Plain-text document sources:
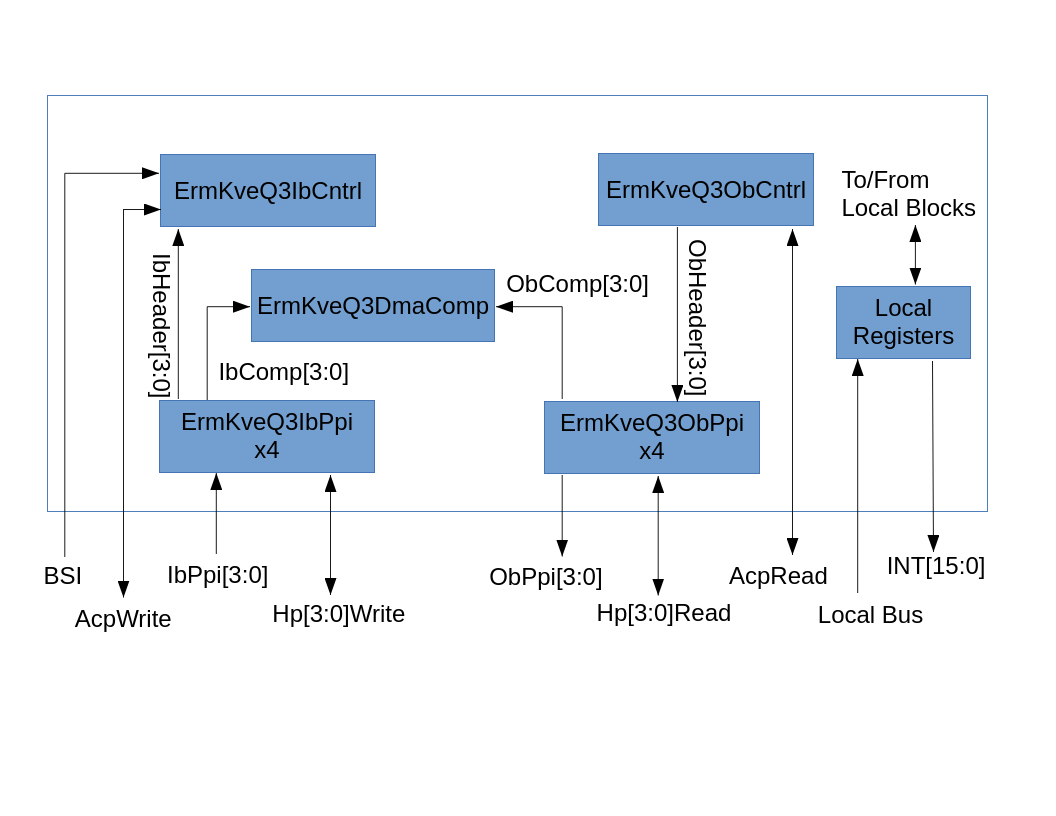
<!DOCTYPE html>
<html lang="en">
<head>
<meta charset="utf-8">
<title>DMA block diagram</title>
<style>
:root { --paper: #ffffff; --ink: #000000; --block: #729fcf; --edge: #4474b4; --frame: #4f7fba; }
* { box-sizing: border-box; }
html, body { margin: 0; }
body { background: var(--paper); }
.diagram {
  position: relative; width: 1056px; height: 816px; overflow: hidden;
  background: var(--paper); color: var(--ink);
  font: 24px/28px "Liberation Sans", Arial, sans-serif;
}
.frame, .block, .label, .wires { position: absolute; }
.frame { left: 47px; top: 95px; width: 941px; height: 417px; border: 1px solid var(--frame); }
.block {
  left: var(--x); top: var(--y); width: 216px; height: 73px; padding-top: 1px;
  display: flex; align-items: center; justify-content: center;
  text-align: center; white-space: nowrap;
  background: var(--block); border: 1px solid var(--edge);
}
.block.wide { width: 244px; }
.block.narrow { width: 135px; }
.block.two-line { padding: 0 0 1px; }
.label { left: var(--x); top: var(--y); white-space: nowrap; }
.label.vertical { transform: rotate(90deg); transform-origin: 0 0; }
.wires { left: 0; top: 0; fill: none; stroke: var(--ink); stroke-width: 0.9; }
.arrowhead { fill: var(--ink); stroke: none; }
.out { marker-end: url(#arrow); }
.both { marker-start: url(#arrow); marker-end: url(#arrow); }
</style>
</head>
<body>
<main class="diagram">
  <div class="frame"></div>

  <div class="block" style="--x:160px;--y:154px">ErmKveQ3IbCntrl</div>
  <div class="block" style="--x:598px;--y:153px">ErmKveQ3ObCntrl</div>
  <div class="block wide" style="--x:251px;--y:269px">ErmKveQ3DmaComp</div>
  <div class="block narrow two-line" style="--x:836px;--y:286px">Local<br>Registers</div>
  <div class="block two-line" style="--x:159px;--y:400px">ErmKveQ3IbPpi<br>x4</div>
  <div class="block two-line" style="--x:544px;--y:401px">ErmKveQ3ObPpi<br>x4</div>

  <svg class="wires" width="1056" height="816" viewBox="0 0 1056 816" aria-hidden="true">
    <defs>
      <marker id="arrow" markerUnits="userSpaceOnUse" markerWidth="17" markerHeight="12" refX="17" refY="6" orient="auto-start-reverse">
        <path class="arrowhead" d="M0 0L17 6L0 12Z"/>
      </marker>
    </defs>
    <g id="inbound">
      <path class="out" d="M64.8 557V173.3H159"/>
      <path class="out" d="M123.5 210V597.5"/>
      <path class="out" d="M123 209.5H161"/>
      <path class="out" d="M178.3 399V229"/>
      <path class="out" d="M207.2 400V306.7H250"/>
      <path class="out" d="M216.3 554V473"/>
      <path class="both" d="M330.5 475V595"/>
    </g>
    <g id="outbound">
      <path class="out" d="M562.2 399V306.7H496"/>
      <path class="out" d="M677.4 227V402"/>
      <path class="out" d="M562.2 475V556.5"/>
      <path class="both" d="M658.2 476V595.5"/>
      <path class="both" d="M792.5 229V555"/>
    </g>
    <g id="local">
      <path class="both" d="M915.4 225V284.5"/>
      <path class="out" d="M857.7 593V359"/>
      <path class="out" d="M932.5 361L933.5 552"/>
    </g>
  </svg>

  <div class="label vertical" style="--x:175px;--y:253px">IbHeader[3:0]</div>
  <div class="label vertical" style="--x:711px;--y:239px">ObHeader[3:0]</div>
  <div class="label" style="--x:218.4px;--y:358px">IbComp[3:0]</div>
  <div class="label" style="--x:506.2px;--y:270px">ObComp[3:0]</div>
  <div class="label" style="--x:841.4px;--y:166px">To/From<br>Local Blocks</div>

  <div class="label" style="--x:43.5px;--y:562px">BSI</div>
  <div class="label" style="--x:74.8px;--y:605px">AcpWrite</div>
  <div class="label" style="--x:167px;--y:561px">IbPpi[3:0]</div>
  <div class="label" style="--x:272.3px;--y:600px">Hp[3:0]Write</div>
  <div class="label" style="--x:489.2px;--y:563px">ObPpi[3:0]</div>
  <div class="label" style="--x:596.6px;--y:599px">Hp[3:0]Read</div>
  <div class="label" style="--x:729px;--y:562px">AcpRead</div>
  <div class="label" style="--x:817.8px;--y:601px">Local Bus</div>
  <div class="label" style="--x:886.7px;--y:552px">INT[15:0]</div>
</main>
</body>
</html>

REQUIRED ACTION =
For this exercise, gather every line of the data that contains the word "vertical".

SOLUTION FOR THIS EXERCISE =
.label.vertical { transform: rotate(90deg); transform-origin: 0 0; }
  <div class="label vertical" style="--x:175px;--y:253px">IbHeader[3:0]</div>
  <div class="label vertical" style="--x:711px;--y:239px">ObHeader[3:0]</div>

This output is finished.